Perfect Wife and I came up with a unique new way to spend the day. A way that both tested our feelings for each other, and confirmed that we are a perfect match.
We went furniture shopping at IKEA™.
For those of you who are not in the furniture-buying loop, IKEA™ is a giant furniture store chain that started in some obscure foreign country (Sweden). They claim to specialize in affordable, cheap furniture that you have to haul home and assemble yourself (more on this in a minute). If you are unfamiliar with this chain, you can read all the thrilling details about them here.
Last Saturday, PW decided that she needed a bureau for her clothes. Apparently, the metal file cabinet she had been using to store her delicate underthings was no longer acceptable. We were going out to do errands that would take us past our local IKEA™, so we decided to shop there. In retrospect, we should have thought this plan out a little bit more.
For one thing, IKEA™ stores are huge! If a Wal-Mart™ Superstore feels a tad big for your tastes, know that IKEA™ makes Wal-Mart™ look like your local bodega. We also went on a Saturday, when virtually every other person in Southeastern Massachusetts was also looking for furniture. As if the surging flow of humanity wasn't bad enough, with the exception of PW and I, it seemed nearly every shopper had brought a least one child with them. One child who was far too young to enjoy a trip to a furniture store. There were shrieking children everywhere.
I know, crowds and noisy, unsupervised wee ones are an expected part of the weekend shopping "experience". We knew that, and we would have been fine with it, had it not been for the rest of the IKEA™ shopping experience.
You see unlike other stores, at IKEA™ you can't just go to the department you want and select the item you need. Here, once you enter the store, there is no turning back. You must follow a path through the entire store and into every department until you find the item you need. They refer to this as a "one way layout", which I think is Swedish for "rats in a maze". After you have found the item you wanted, you might think you can now proceed to the checkout, pay for your selection and leave, right? WRONG! You are at IKEA™! They have a unique shopping system all their own, which I hope never catches on at any other retailers.

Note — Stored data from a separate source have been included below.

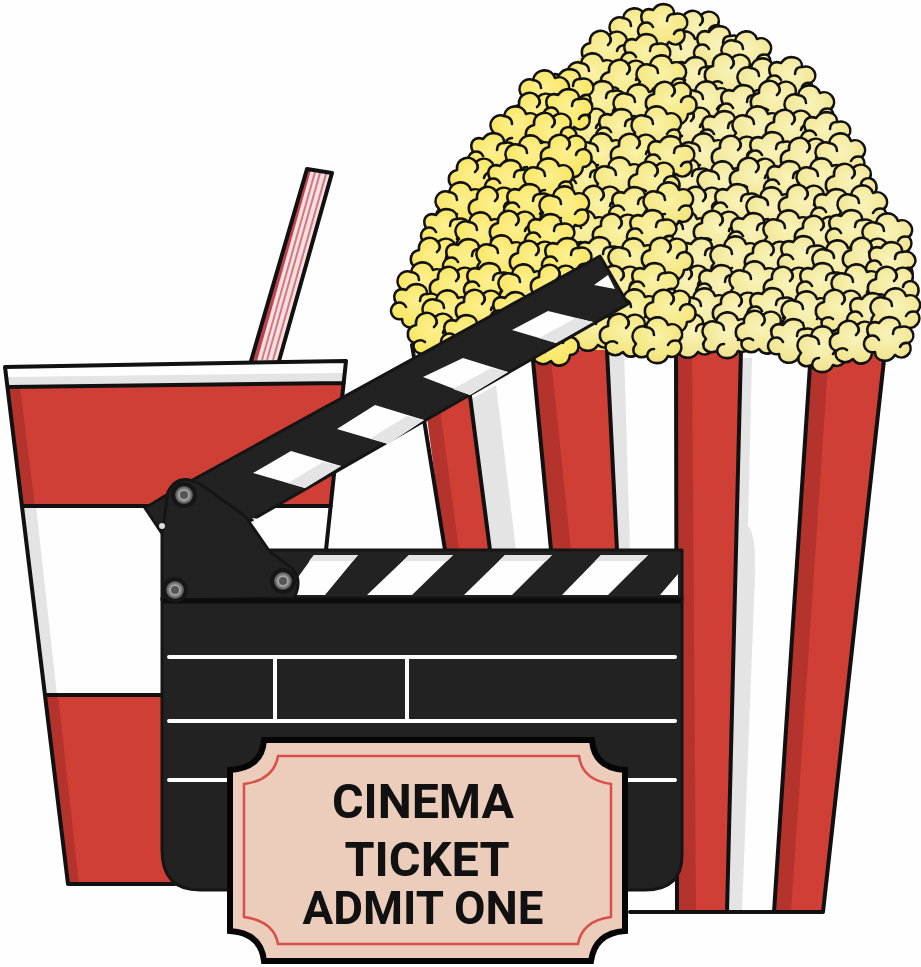
<!DOCTYPE html>
<html lang="en">
<head>
<meta charset="utf-8">
<title>Cinema ticket</title>
<style>
:root{--ink:#111;--red:#cf3f36;--red-dark:#b5332d;--white:#fefefe;--shade:#e4e4e5;--board:#222;--board-edge:#151515;--paper:#eccdbb;--rule:#d8504c}
html,body{margin:0;background:var(--white);overflow:hidden}
svg{display:block;width:921px;height:967px}
.outline{fill:none;stroke:var(--ink);stroke-width:4;stroke-linejoin:round;stroke-linecap:round}
.red{fill:var(--red)}
.red-dark{fill:var(--red-dark)}
.white{fill:var(--white)}
.shade{fill:var(--shade)}
.board{fill:var(--board);stroke:var(--board-edge);stroke-width:3;stroke-linejoin:round}
.chalk{fill:none;stroke:var(--white);stroke-width:4;stroke-linecap:round}
.kernels{stroke:var(--ink);stroke-width:2.6;stroke-linejoin:round;stroke-linecap:round}
.gold{fill:url(#gold)}
.butter{fill:url(#butter)}
.cream{fill:url(#cream)}
.ticket-text{font-family:Roboto,sans-serif;font-weight:700;fill:var(--ink);text-anchor:middle}
</style>
</head>
<body>
<svg viewBox="0 0 921 967" role="img" aria-label="Drink cup, popcorn bucket, clapperboard and cinema ticket">
<defs>
<radialGradient id="gold" cx=".5" cy=".4" r=".65"><stop offset="0" stop-color="#fdf090"/><stop offset="1" stop-color="#f6e356"/></radialGradient>
<radialGradient id="butter" cx=".5" cy=".4" r=".65"><stop offset="0" stop-color="#faf2a8"/><stop offset="1" stop-color="#f1e272"/></radialGradient>
<radialGradient id="cream" cx=".5" cy=".4" r=".65"><stop offset="0" stop-color="#f9f3ba"/><stop offset="1" stop-color="#efe289"/></radialGradient>
<g id="a"><path d="M-21 3C-30-6-20-18-11-14C-9-26 8-27 11-16C21-20 30-8 22 0C29 9 19 19 11 15C7 25-8 24-10 15C-20 19-28 11-21 3Z"/><path fill="none" d="M-11-14Q-3-13-3-6M22 0Q14-2 11 4M-10 15Q-9 8-3 8"/></g>
<g id="b"><path d="M-17-10C-18-22-4-26 2-18C11-26 23-18 19-8C29-4 27 10 17 10C16 21 3 24-2 16C-10 23-22 17-19 8C-28 4-27-8-17-10Z"/><path fill="none" d="M2-18Q6-12 1-8M19-8Q11-8 10-2M-19 8Q-13 3-8 7"/></g>
<g id="c"><path d="M-10-17C-3-27 12-23 11-13C23-16 29-3 20 3C26 13 14 22 6 15C0 24-14 22-14 12C-25 14-29 1-20-4C-25-14-18-20-10-17Z"/><path fill="none" d="M11-13Q4-13 4-6M20 3Q13 2 11 7M-20-4Q-13-6-10 0"/></g>
<radialGradient id="steel"><stop offset="0" stop-color="#666"/><stop offset=".45" stop-color="#b5b5b5"/><stop offset="1" stop-color="#4a4a4a"/></radialGradient>
<g id="screw"><circle r="13" fill="#161616"/><circle r="9" fill="url(#steel)"/><circle r="4" fill="#555"/></g>
</defs>

<rect class="white" width="921" height="967"/>

<g id="straw">
<path fill="#f7dfe0" d="M307 169L332 173L279 361H251Z"/>
<path fill="#bd4450" d="M307 169L311 170L257 361H251Z"/>
<path fill="none" stroke="#cf7a82" stroke-width="2" d="M315 172L262 360M320 173L267 360M326 174L273 360"/>
<path class="outline" stroke-width="3" d="M251 361L307 169L332 173L279 361"/>
</g>

<g id="cup">
<path class="white" d="M5 367L346 361L326 550L300 884H68Z"/>
<path class="shade" d="M8 377L345 373V383L9 387ZM23 506H36L57 695H46Z"/>
<path class="red" d="M9 387L344 383L331 506H23ZM46 695H320L304 884H68Z"/>
<path class="red-dark" d="M9 387H20L35 506H23ZM46 695H58L79 884H68Z"/>
<path class="outline" d="M326 550L346 361L5 367L68 884H175M9 387L344 383M23 506H331M46 695H170"/>
</g>

<g id="bucket">
<path class="white" d="M412 345H885L823 912H480Z"/>
<path class="shade" d="M470 400L496 385L516 550H490ZM608 350H624L630 550H617ZM741 358H752L748 526Q758 535 754 600L742 912H727Z"/>
<path class="red" d="M418 350H464L490 550H445ZM532 350H607L617 550H551ZM676 350H741L727 912H677ZM811 350H885L823 912H774Z"/>
<path class="red-dark" d="M418 350H432L459 550H445ZM532 350H550L571 550H551ZM676 350H692L696 912H677ZM811 350H829L791 912H774Z"/>
<path class="outline" d="M412 345L445 550M464 350L490 550M532 350L551 550M607 350L617 550M676 350L677 912M741 350L727 912M811 350L774 912M884 360L823 912H630"/>
</g>

<g id="popcorn" class="kernels">
<path fill="#f0e27c" stroke="none" d="M420 340L405 300L455 200L535 95L620 25H695L800 85L860 180L900 290L890 340L820 350H540Z"/>
<g class="cream">
<use href="#b" x="699" y="33"/>
<use href="#a" x="684" y="55"/><use href="#c" x="719" y="49"/><use href="#a" x="746" y="55"/>
<use href="#c" x="695" y="80"/><use href="#b" x="730" y="76"/><use href="#a" x="762" y="82"/><use href="#c" x="791" y="80"/>
<use href="#a" x="706" y="105"/><use href="#c" x="743" y="108"/><use href="#b" x="776" y="103"/><use href="#a" x="809" y="109"/>
<use href="#b" x="690" y="129"/><use href="#c" x="724" y="134"/><use href="#a" x="757" y="130"/><use href="#b" x="791" y="132"/><use href="#c" x="826" y="135"/>
<use href="#a" x="703" y="157"/><use href="#b" x="737" y="158"/><use href="#c" x="772" y="155"/><use href="#b" x="806" y="160"/><use href="#a" x="840" y="157"/>
<use href="#c" x="688" y="182"/><use href="#a" x="722" y="185"/><use href="#b" x="755" y="180"/><use href="#c" x="789" y="184"/><use href="#a" x="821" y="182"/><use href="#b" x="851" y="186"/>
<use href="#b" x="702" y="209"/><use href="#c" x="737" y="207"/><use href="#a" x="771" y="211"/><use href="#b" x="804" y="207"/><use href="#c" x="836" y="212"/><use href="#a" x="862" y="209"/>
<use href="#a" x="686" y="235"/><use href="#b" x="719" y="233"/><use href="#c" x="753" y="236"/><use href="#a" x="788" y="234"/><use href="#b" x="820" y="238"/><use href="#c" x="851" y="233"/><use href="#a" x="887" y="237"/>
<use href="#c" x="701" y="261"/><use href="#a" x="735" y="260"/><use href="#b" x="770" y="263"/><use href="#c" x="803" y="259"/><use href="#a" x="837" y="264"/><use href="#b" x="868" y="260"/><use href="#c" x="891" y="265"/>
<use href="#b" x="688" y="287"/><use href="#c" x="721" y="288"/><use href="#a" x="754" y="285"/><use href="#b" x="789" y="289"/><use href="#c" x="822" y="286"/><use href="#a" x="856" y="288"/><use href="#b" x="893" y="289"/>
<use href="#a" x="704" y="312"/><use href="#b" x="738" y="314"/><use href="#c" x="772" y="311"/><use href="#a" x="806" y="315"/><use href="#b" x="841" y="312"/><use href="#c" x="872" y="316"/><use href="#a" x="895" y="312"/>
<use href="#c" x="692" y="337"/><use href="#a" x="727" y="336"/><use href="#b" x="761" y="333"/><use href="#c" x="793" y="342"/><use href="#a" x="822" y="350"/><use href="#b" x="855" y="343"/><use href="#c" x="889" y="340"/>
</g>
<g class="butter">
<use href="#a" x="634" y="32"/><use href="#c" x="663" y="27"/>
<use href="#b" x="607" y="53"/><use href="#c" x="646" y="57"/>
<use href="#a" x="592" y="77"/><use href="#b" x="626" y="82"/><use href="#a" x="661" y="79"/>
<use href="#c" x="602" y="104"/><use href="#a" x="638" y="108"/><use href="#b" x="671" y="104"/>
<use href="#b" x="586" y="130"/><use href="#c" x="621" y="132"/><use href="#a" x="656" y="130"/>
<use href="#a" x="601" y="157"/><use href="#b" x="636" y="156"/><use href="#c" x="670" y="159"/>
<use href="#c" x="586" y="183"/><use href="#a" x="619" y="181"/><use href="#b" x="654" y="184"/>
<use href="#b" x="600" y="208"/><use href="#c" x="634" y="210"/><use href="#a" x="668" y="206"/>
<use href="#a" x="584" y="234"/><use href="#b" x="618" y="236"/><use href="#c" x="652" y="233"/>
<use href="#c" x="599" y="260"/><use href="#a" x="633" y="262"/><use href="#b" x="667" y="260"/>
<use href="#b" x="620" y="288"/><use href="#c" x="654" y="286"/>
<use href="#a" x="634" y="313"/><use href="#b" x="670" y="312"/>
<use href="#c" x="592" y="330"/><use href="#b" x="625" y="336"/><use href="#a" x="657" y="341"/>
</g>
<g class="gold">
<use href="#c" x="569" y="92"/><use href="#a" x="544" y="94"/>
<use href="#b" x="536" y="115"/><use href="#c" x="568" y="112"/>
<use href="#a" x="515" y="130"/><use href="#b" x="551" y="135"/>
<use href="#c" x="493" y="156"/><use href="#a" x="530" y="159"/><use href="#b" x="566" y="157"/>
<use href="#b" x="474" y="180"/><use href="#c" x="510" y="183"/><use href="#a" x="548" y="182"/>
<use href="#a" x="460" y="206"/><use href="#b" x="494" y="209"/><use href="#c" x="529" y="207"/><use href="#a" x="564" y="210"/>
<use href="#c" x="446" y="232"/><use href="#a" x="480" y="236"/><use href="#b" x="515" y="233"/><use href="#c" x="550" y="237"/>
<use href="#b" x="436" y="260"/><use href="#c" x="468" y="262"/><use href="#a" x="501" y="259"/><use href="#b" x="535" y="263"/><use href="#c" x="567" y="261"/>
<use href="#a" x="422" y="286"/><use href="#b" x="455" y="289"/><use href="#c" x="489" y="286"/><use href="#a" x="523" y="288"/><use href="#b" x="556" y="287"/>
<use href="#c" x="416" y="307"/><use href="#a" x="447" y="314"/><use href="#b" x="481" y="312"/><use href="#c" x="515" y="315"/><use href="#a" x="548" y="312"/>
<use href="#b" x="433" y="335"/><use href="#c" x="466" y="338"/><use href="#a" x="521" y="340"/><use href="#b" x="553" y="345"/>
</g>
</g>

<g id="clapperboard">
<path class="white" d="M250 522L326 508L321 552H280Z"/>
<path class="board" d="M145 508L178 488L600 256L628 304L250 521L165 538Z"/>
<g id="arm-stripes">
<path class="white" d="M253 473L291 451L341 466L305 488ZM337 429L375 405L424 420L388 444ZM423 377L463 358L508 372L470 395ZM512 330L548 311L593 322L556 343ZM594 285L608 275L615 289Z"/>
<path class="shade" d="M288 483L323 462L341 466L305 488ZM371 438L407 416L424 420L388 444ZM453 389L491 368L508 372L470 395ZM539 338L576 318L593 322L556 343Z"/>
</g>
<path class="white" d="M252 518L266 520L258 524Z"/>
<path class="board" d="M270 550H682V600H270Z"/>
<g id="bar-stripes">
<path class="white" d="M314 555H358L325 595H296V580ZM409 555H453L412 595H367ZM505 555H552L512 595H464ZM601 555H648L608 595H562ZM678 574V595H660Z"/>
<path class="shade" d="M314 555H358L353 561H309ZM409 555H453L447 561H403ZM505 555H552L546 561H499ZM601 555H648L642 561H595Z"/>
</g>
<path class="board" d="M162 598H682V855Q682 890 645 890H200Q162 890 162 850Z"/>
<path class="board" d="M162 600V535L168 492Q178 472 200 484L245 516L270 552L292 568Q303 580 294 598Z"/>
<path fill="none" stroke="#0c0c0c" stroke-width="5" d="M163 601H681"/>
<use href="#screw" x="184" y="495"/><use href="#screw" x="175" y="590"/><use href="#screw" x="283" y="581"/>
<circle cx="162" cy="526" r="3" fill="#ddd"/>
<path class="chalk" d="M169 657H675M169 721H675M169 780H675M275 657V720M407 657V720"/>
</g>

<g id="ticket">
<path fill="var(--paper)" stroke="#050505" stroke-width="6" d="M264 740H592Q594 768 625 770V931Q595 933 591 961H264Q261 933 230 931V770Q262 768 264 740Z"/>
<path fill="none" stroke="var(--rule)" stroke-width="2.5" d="M278 756H579Q582 780 611 784V917Q582 921 578 944H278Q274 921 244 917V784Q274 780 278 756Z"/>
<g class="ticket-text" font-size="48">
<text x="423" y="818" textLength="182" lengthAdjust="spacingAndGlyphs">CINEMA</text>
<text x="427" y="876" textLength="165" lengthAdjust="spacingAndGlyphs">TICKET</text>
<text x="423" y="924" font-size="46" textLength="241" lengthAdjust="spacingAndGlyphs">ADMIT ONE</text>
</g>
</g>
</svg>
</body>
</html>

Instead of putting your selections in your cart, at IKEA™ you are given a pencil and a piece of paper, and when you see an item you like, you write down the information posted on the product and proceed to the "warehouse". Once there, you hunt through a bunch of shelves for the item you want, load it into a cart and finally proceed to the checkout. If this sounds confusing and you think you might need help from an employee, you're in trouble. While there are plenty of employees around and they do seem very polite and friendly, they are all masters of disappearing when you need them. If you get lucky and happen to nab one, they will most likely inform you that they cannot help you with your particular problem, and suggest you go find another employee in another section in the store to assist you.
Once you have cleared all these hurdles and have purchased what you came for (as well as a few of the impulse items stacked near the cash register), you ain't out of the woods yet. You still have to get your purchases home. Unfortunately, a lot of IKEA™ customers aren't very good at estimating the square footage of their car's interior. One of the only joys of shopping at IKEA™ for me, is watching some poor soul try to stuff some huge object in a tiny vehicle. Last weekend we saw a great example of this, as a fat guy sweated and swore trying to squeeze a king-size mattress into a Volkswagen Rabbit®, while the rest of his purchases rolled around the parking lot.

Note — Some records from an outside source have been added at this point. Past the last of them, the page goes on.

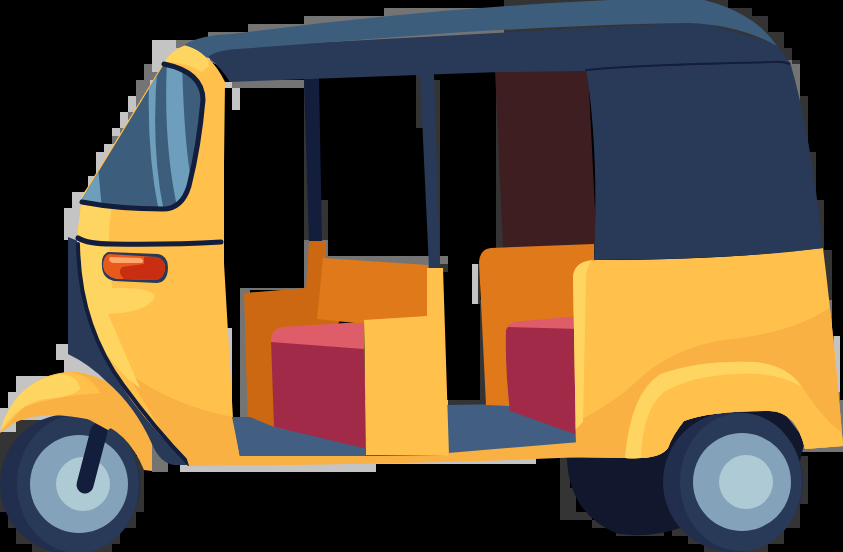
<!DOCTYPE html>
<html lang="en">
<head>
<meta charset="utf-8">
<title>Auto rickshaw</title>
<style>
:root {
  --night: #000;
  --navy: #293a59;
  --navy-deep: #131d3c;
  --navy-shadow: #11172c;
  --tyre: #222e4d;
  --steel: #3d5d7d;
  --floor: #425e82;
  --glass-light: #6d9fbd;
  --hub: #84a2ba;
  --hub-light: #aecbd5;
  --yellow: #ffc04c;
  --yellow-light: #ffd561;
  --amber: #f9b144;
  --orange: #df791a;
  --orange-dark: #cc6812;
  --seat: #a22a49;
  --seat-light: #df5d68;
  --maroon: #3e1e21;
  --lamp: #e85a1c;
  --lamp-dark: #c92d12;
  --lamp-light: #ffa66d;
  --halo-dark: #343434;
  --halo: #747474;
  --halo-light: #c4c4c4;
}
html, body { margin: 0; height: 100%; overflow: hidden; background: var(--night); }
.artwork { display: block; width: 843px; height: 552px; background: var(--night); }
.halo { shape-rendering: crispEdges; }
.outline { fill: none; stroke: var(--navy-deep); stroke-linecap: round; stroke-linejoin: round; }
</style>
</head>
<body>
<svg class="artwork" viewBox="0 0 843 552" role="img" aria-label="Yellow and navy auto rickshaw seen from the side">
  <defs>
    <clipPath id="windshield-shape">
      <path d="M80 202L164 64Q203 73 204 99Q200 146 190 186Q184 210 163 210Q118 210 80 202Z"/>
    </clipPath>
    <clipPath id="front-shape">
      <path d="M77 238L82 196L164 62Q172 50 186 45Q211 53 225 82L223 246L233 418L241 465H190Q120 400 95 335Q78 290 77 238Z"/>
    </clipPath>
    <clipPath id="rear-shape">
      <path d="M573 276Q575 260 597 260Q724 260 823 248Q834 336 843 446L805 449Q796 410 768 411Q710 411 684 421Q672 436 668 448Q660 460 625 458L560 457L576 444Z"/>
    </clipPath>
    <g id="wheel">
      <circle r="70" fill="var(--tyre)"/>
      <ellipse cx="8" cy="0" rx="61" ry="69" fill="var(--navy)"/>
      <circle cx="9" cy="0" r="49" fill="var(--hub)"/>
      <circle cx="13" cy="0" r="27" fill="var(--hub-light)"/>
    </g>
  </defs>

  <g class="halo">
    <path fill="var(--halo)" d="M176 48V40H208V32H248V24H304V16H384V8H504V0H728V8H752V16H768V32H784V48H792V64H800V96H808V152H816V200H824V250H832V336H840V400H843V452H800V432H780V60H300L230 70Z"/>
    <path fill="var(--halo-dark)" d="M504 0H728V8H752V16H768V32H784V48H792V64H800V96H808V152H816V200H824V250H832V300H800V60H504Z"/>
    <path fill="var(--halo-light)" d="M176 48V40H152V64H144V80H136V96H128V112H120V128H112V144H104V152H96V176H88V192H72V208H64V240H68V344H56V360H64V376H16V392H8V408H0V440H60V420H180V472H376V464H536V456H570V400H300V440H232V328H224V88H232V110H240V82H210V48Z"/>
    <path fill="var(--halo)" d="M144 64H152V72H160V80H150V100H140V120H128V112H136V80H144ZM120 128H128V144H112V136H120ZM240 288H304V240H328V256H448V272H430V290H250V430H240ZM152 440V472H168V456H160ZM232 80H304V88H232ZM832 336H840V400H843V450H800V430H832Z"/>
    <path fill="var(--halo-dark)" d="M304 80H312V240H304ZM320 200H328V240H320ZM416 72H430V128H416ZM432 80H440V264H448V272H432ZM496 72H504V248H496ZM472 264H480V304H472ZM480 300H488V408H480ZM448 400H510V408H448ZM560 456H570V488H576V512H592V528H616V536H664V520H560Z"/>
    <path fill="var(--halo-dark)" d="M0 432H16V420H120V432H136V456H144V512H136V528H120V544H112V552H32V544H16V528H8V512H0ZM664 456H792V432H800V456H808V504H800V528H784V544H768V552H704V544H688V536H672V512H664Z"/>
    <path fill="var(--halo-light)" d="M472 264H478V304H472ZM834 336H840V392H834Z"/>
  </g>

  <g id="cabin">
    <path fill="var(--navy-deep)" d="M304 78H319L322 243H309Z"/>
    <path fill="var(--maroon)" d="M495 70L588 68L597 250L503 249Z"/>
    <path fill="var(--floor)" d="M232 417H300L448 405L510 404L580 430V446L448 455L238 458Z"/>
    <g id="front-seat">
      <path fill="var(--orange-dark)" d="M244 293L306 288L309 241H326V300L340 320L290 430H248Z"/>
      <path fill="var(--orange)" d="M323 258L428 265L427 318L364 324L317 319Z"/>
      <path fill="var(--seat)" d="M271 340L364 347L367 449L274 427Z"/>
      <path fill="var(--seat-light)" d="M271 342Q271 328 283 327L345 323H364V349Z"/>
    </g>
    <g id="rear-seat">
      <path fill="var(--orange)" d="M479 262Q480 249 491 248L594 244V265L575 330L510 406L486 405Z"/>
      <path fill="var(--seat)" d="M506 330Q508 324 520 324L580 327V436L510 411Q505 370 506 330Z"/>
      <path fill="var(--seat-light)" d="M507 327Q509 322 523 321L580 316V329Z"/>
    </g>
    <path fill="var(--navy)" d="M420 74H434L440 268H429Z"/>
    <path fill="var(--yellow)" d="M427 268H443L449 455H366L364 320L427 316Z"/>
  </g>

  <g id="far-wheel">
    <path fill="var(--navy-shadow)" d="M565 452H680V528Q652 538 618 534Q570 515 567 460Z"/>
    <path fill="var(--navy-shadow)" d="M660 455L680 415L780 408L805 440L798 470Z"/>
  </g>
  <use href="#wheel" x="733" y="482"/>
  <use href="#wheel" x="70" y="484"/>

  <g id="front-mudguard">
    <path fill="var(--amber)" d="M0 433Q20 370 78 372Q132 382 152 440V471L144 470Q128 430 92 420Q42 409 14 423Z"/>
    <path fill="var(--yellow)" d="M0 433Q18 375 70 372Q92 376 100 393Q60 395 24 407Z"/>
    <path fill="var(--yellow-light)" d="M0 431Q14 382 60 374Q79 376 80 389Q72 397 45 399Q21 402 0 431Z"/>
    <path fill="none" stroke="var(--navy-deep)" stroke-width="17" stroke-linecap="round" d="M99 431L85 485"/>
    <path fill="var(--amber)" d="M86 418L114 426L108 430Z"/>
  </g>

  <g id="front-body">
    <path fill="var(--navy)" d="M68 237L78 241Q78 330 125 390Q155 430 191 465H174Q160 463 152 444Q135 406 107 382Q89 364 68 354Z"/>
    <g clip-path="url(#front-shape)">
      <path fill="var(--yellow)" d="M70 30H245V470H70Z"/>
      <path fill="var(--amber)" d="M125 370Q169 405 233 417L245 470H185Z"/>
      <path fill="var(--yellow-light)" d="M70 190H118Q109 205 109 242L112 288Q151 287 155 296Q150 312 108 314L140 388Q70 340 70 190Z"/>
      <path fill="var(--yellow-light)" d="M160 66L174 44H190Q209 54 209 66L202 72Q184 61 164 62Z"/>
    </g>
    <path class="outline" stroke-width="5" d="M78 238Q88 244 112 244Q170 245 221 242"/>
    <path class="outline" stroke-width="4" d="M78 244Q79 325 123 385Q155 429 189 464"/>
    <path fill="var(--amber)" d="M189 466L186 456H448V453L580 442L582 457Q440 464 189 466Z"/>
    <path fill="var(--floor)" d="M232 417H250L274 427L366 449V456H240Z"/>
    <g clip-path="url(#windshield-shape)">
      <path fill="var(--steel)" d="M75 60H210V215H75Z"/>
      <path fill="var(--glass-light)" d="M70 205L98 166L102 210H70ZM150 60H158Q150 145 164 212H159Q145 145 150 60ZM167 60H182Q184 145 192 185L178 211Q163 145 167 60Z"/>
    </g>
    <path class="outline" stroke-width="5" d="M164 64Q203 72 203 100Q199 146 189 186Q182 209 163 209Q118 209 82 202"/>
    <g id="indicator">
      <path fill="var(--navy)" d="M108 252L158 254Q168 256 168 267Q168 282 157 283L114 281Q102 278 102 266Q101 255 108 252Z"/>
      <path fill="var(--lamp)" d="M109 254L156 257Q165 259 165 268Q164 280 154 280L116 279Q104 276 103 266Q103 256 109 254Z"/>
      <path fill="var(--lamp-dark)" d="M122 267L144 264V257L156 257Q165 259 165 268Q164 280 154 280L124 279Q117 272 122 267Z"/>
      <path fill="var(--lamp-light)" d="M110 257L140 258Q145 260 142 263L113 263Q107 261 110 257Z"/>
    </g>
  </g>

  <g id="rear-body">
    <g clip-path="url(#rear-shape)">
      <path fill="var(--yellow)" d="M550 240H843V465H550Z"/>
      <path fill="var(--amber)" d="M550 432Q600 415 636 382Q668 350 722 340Q795 333 832 306L843 310V465H550Z"/>
      <path fill="var(--yellow-light)" d="M565 440V255H598Q586 262 586 280L583 422Z"/>
      <path fill="var(--yellow)" d="M625 458Q631 392 660 374Q700 360 751 362Q785 364 804 390Q824 420 843 434V465H625Z"/>
      <path fill="var(--yellow-light)" d="M625 459Q630 393 661 374Q700 360 755 362Q788 365 802 387Q775 371 735 374Q691 376 664 392Q642 410 641 459Z"/>
    </g>
  </g>

  <g id="canopy">
    <path fill="var(--navy)" d="M586 68L790 62Q810 130 823 248Q730 260 594 260Q599 150 586 68Z"/>
    <path fill="var(--navy)" d="M186 45L215 48L700 22L776 44L791 64Q690 62 586 71L500 72L230 82Q212 54 186 45Z"/>
    <path fill="var(--steel)" d="M184 45Q200 35 232 34Q430 8 610 0H704Q755 13 777 46Q740 25 689 23Q600 24 450 33L238 49Q215 50 207 58Q197 48 184 45Z"/>
    <path class="outline" stroke-width="2" d="M586 70Q630 65 770 62Q783 61 789 64"/>
  </g>
</svg>
</body>
</html>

Once home, of course, you still have to put the furniture together. This is one of the ways IKEA™ "saves you money". Instead of having some exploited worker in a foreign land assemble your items for pennies an hour, the company has you do it yourself, and passes the savings on to you! This wouldn't be a big deal, IF the assembly instructions had some written explanations instead of being in cryptic sign language, AND if all of the parts needed for assembly were included in the package.
That's right, after leaving the store and vowing to never, ever return, the next day we had to go back to IKEA™. Apparently, missing parts is a common occurrence at this chain, as we met many, many fellow customers with the same problem. The staff also treats it as an everyday thing. They didn't even pretend to be surprised by or apologize for our problem. We also once again pledged to never set foot in an IKEA™ again. So far it has been four days, and we haven't broken that vow yet. Keep your fingers crossed.
There were some good things we took away from our shopping trip: Once we got the furniture together, it was pretty nice. Also, PW and I rediscovered that we are annoyed by all the same kinds of things and people, and renewed our vow to only leave the house when absolutely necessary. Happy Valentine's Day!
PW also has a new appreciation for the lawn furniture and milk crates that used to furnish my bachelor pad.